Start of INPUT RECORDS
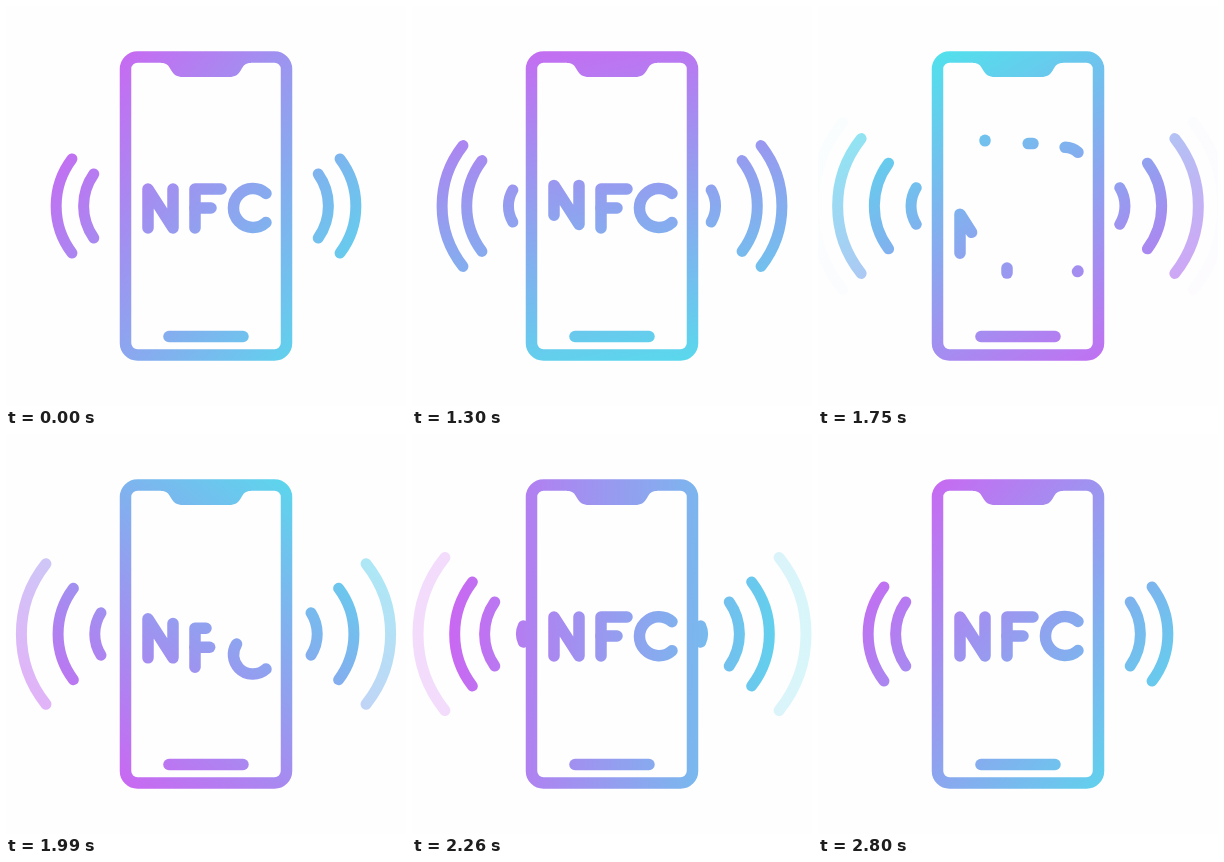
Animation of 400 by 400 pixels, one loop 2830 ms. Source, as an HTML page with a canvas:

```html
<!DOCTYPE html>
<html>
<head>
<meta charset="utf-8">
<title>NFC phone</title>
<style>
  html, body { margin: 0; height: 100%; overflow: hidden; background: #fefefe; }
  canvas { display: block; width: 100vw; height: 100vh; }
</style>
</head>
<body>
<canvas width="400" height="400"></canvas>
<script>
const ctx = document.querySelector('canvas').getContext('2d');
const LOOP = 2830, START = 1030, END = 2800;
const PAPER = '#fefefe', PURPLE = '#cb66f2', CYAN = '#4fe3ec';

const clamp = v => Math.min(1, Math.max(0, v));
const progress = (t, from, to) => clamp((t - from) / (to - from));
const easeOut = v => 1 - (1 - v) ** 3;

// Cubic bezier easing with control points (x1, 0) and (x2, 1)
function ease(x, x1, x2) {
  let lo = 0, hi = 1;
  for (let i = 0; i < 24; i++) {
    const u = (lo + hi) / 2, v = 1 - u;
    if (3 * u * v * v * x1 + 3 * u * u * v * x2 + u ** 3 < x) lo = u; else hi = u;
  }
  return lo * lo * (3 - 2 * lo);
}

// Each letter leaves upwards at `out` and comes back from below at `back`
const LETTERS = [
  { d: 'M142 222V183L167 222V183', len: 124.3, out: 1216, back: 1525 },
  { d: 'M189 222V183H215', len: 65, out: 1325, back: 1663 },
  { d: 'M189 202H205', len: 16, out: 1325, back: 1663, bar: true },
  { d: 'M260 216.5A19.5 19.5 0 1 1 260 187.5', len: 89.6, out: 1387, back: 1722 }
];
const TRAVEL = 575, SHIFT = 49;

const notch = new Path2D('M155 51V57C161 57 162 59 165 64S171 71 177 71H223' +
  'C229 71 232 69 235 64S239 57 245 57V51Z');

// The gradient turns once around a point right of the middle
function gradient(t) {
  const turn = ease(progress(t, START, END), 0.26, 0.4);
  const a = (218 + 360 * turn) * Math.PI / 180;
  const x = 195 * Math.cos(a), y = 195 * Math.sin(a);
  const g = ctx.createLinearGradient(228 + x, 200 + y, 228 - x, 200 - y);
  g.addColorStop(0, PURPLE);
  g.addColorStop(1, CYAN);
  return g;
}

// A pair of mirrored arcs; h is half their height, dx pulls them to the middle
function wave(h, dx = 0) {
  if (h <= 0 || h >= 86) return;
  const r = (h + 5) / 0.668, a = Math.asin(h / r);
  ctx.globalAlpha = clamp((86 - h) / 24) ** 1.6;
  ctx.beginPath();
  ctx.arc(128 + dx, 200, r, Math.PI - a, Math.PI + a);
  ctx.moveTo(272 - dx + r * Math.cos(a), 200 - h);
  ctx.arc(272 - dx, 200, r, -a, a);
  ctx.stroke();
  ctx.globalAlpha = 1;
}

function waves(t) {
  const go = Math.max(0, t - START);
  const grow = 29.5 * (go / 480) ** 1.38;
  wave(47 + grow);
  wave(32 + grow, 5 * (1 - clamp(go / 480)));
  for (let i = 0; i < 4; i++) wave(0.114 * (t - 1160 - 215 * i));
  const inner = easeOut(progress(t, 2205, END));
  wave(47 * easeOut(progress(t, 2011, END)));
  wave(32 * inner, 5 * inner);
}

// Strokes the part of a letter between the fractions a and b
function part({ d, len }, a, b, y) {
  if (b - a < 0.001) return;
  const path = new Path2D();
  path.addPath(new Path2D(d), { e: 0, f: y });
  ctx.setLineDash(b - a > 0.999 ? [] : [len * (b - a), 999]);
  ctx.lineDashOffset = -len * a;
  ctx.stroke(path);
  ctx.setLineDash([]);
}

function letter(l, t) {
  const gone = ease(progress(t, l.out, l.out + TRAVEL), 0.333, 0.4);
  const shown = ease(progress(t, l.back, l.back + TRAVEL), 0.333, 0.4);
  part(l, l.bar ? clamp(gone * 3) : gone, 1, -SHIFT * gone);
  part(l, 0, l.bar ? clamp((shown - 0.5) * 3.4) : shown, SHIFT * (1 - shown));
}

function phone() {
  ctx.beginPath();
  ctx.roundRect(119.5, 51, 161, 298, 12);
  ctx.fillStyle = PAPER;
  ctx.fill();
  ctx.stroke();
  ctx.fillStyle = ctx.strokeStyle;
  ctx.fill(notch);
  ctx.beginPath();
  ctx.moveTo(163, 330.5);
  ctx.lineTo(237, 330.5);
  ctx.stroke();
}

function draw() {
  const t = performance.now() % LOOP;
  ctx.fillStyle = PAPER;
  ctx.fillRect(0, 0, 400, 400);
  ctx.strokeStyle = gradient(t);
  ctx.lineCap = ctx.lineJoin = 'round';
  ctx.lineWidth = 11;
  waves(t);
  ctx.lineWidth = 11.5;
  phone();
  LETTERS.forEach(l => letter(l, t));
  requestAnimationFrame(draw);
}
draw();
</script>
</body>
</html>
```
End of INPUT RECORDS
Within the entries above, find each line where "phone" appears; copy every one.

<title>NFC phone</title>
function phone() {
  phone();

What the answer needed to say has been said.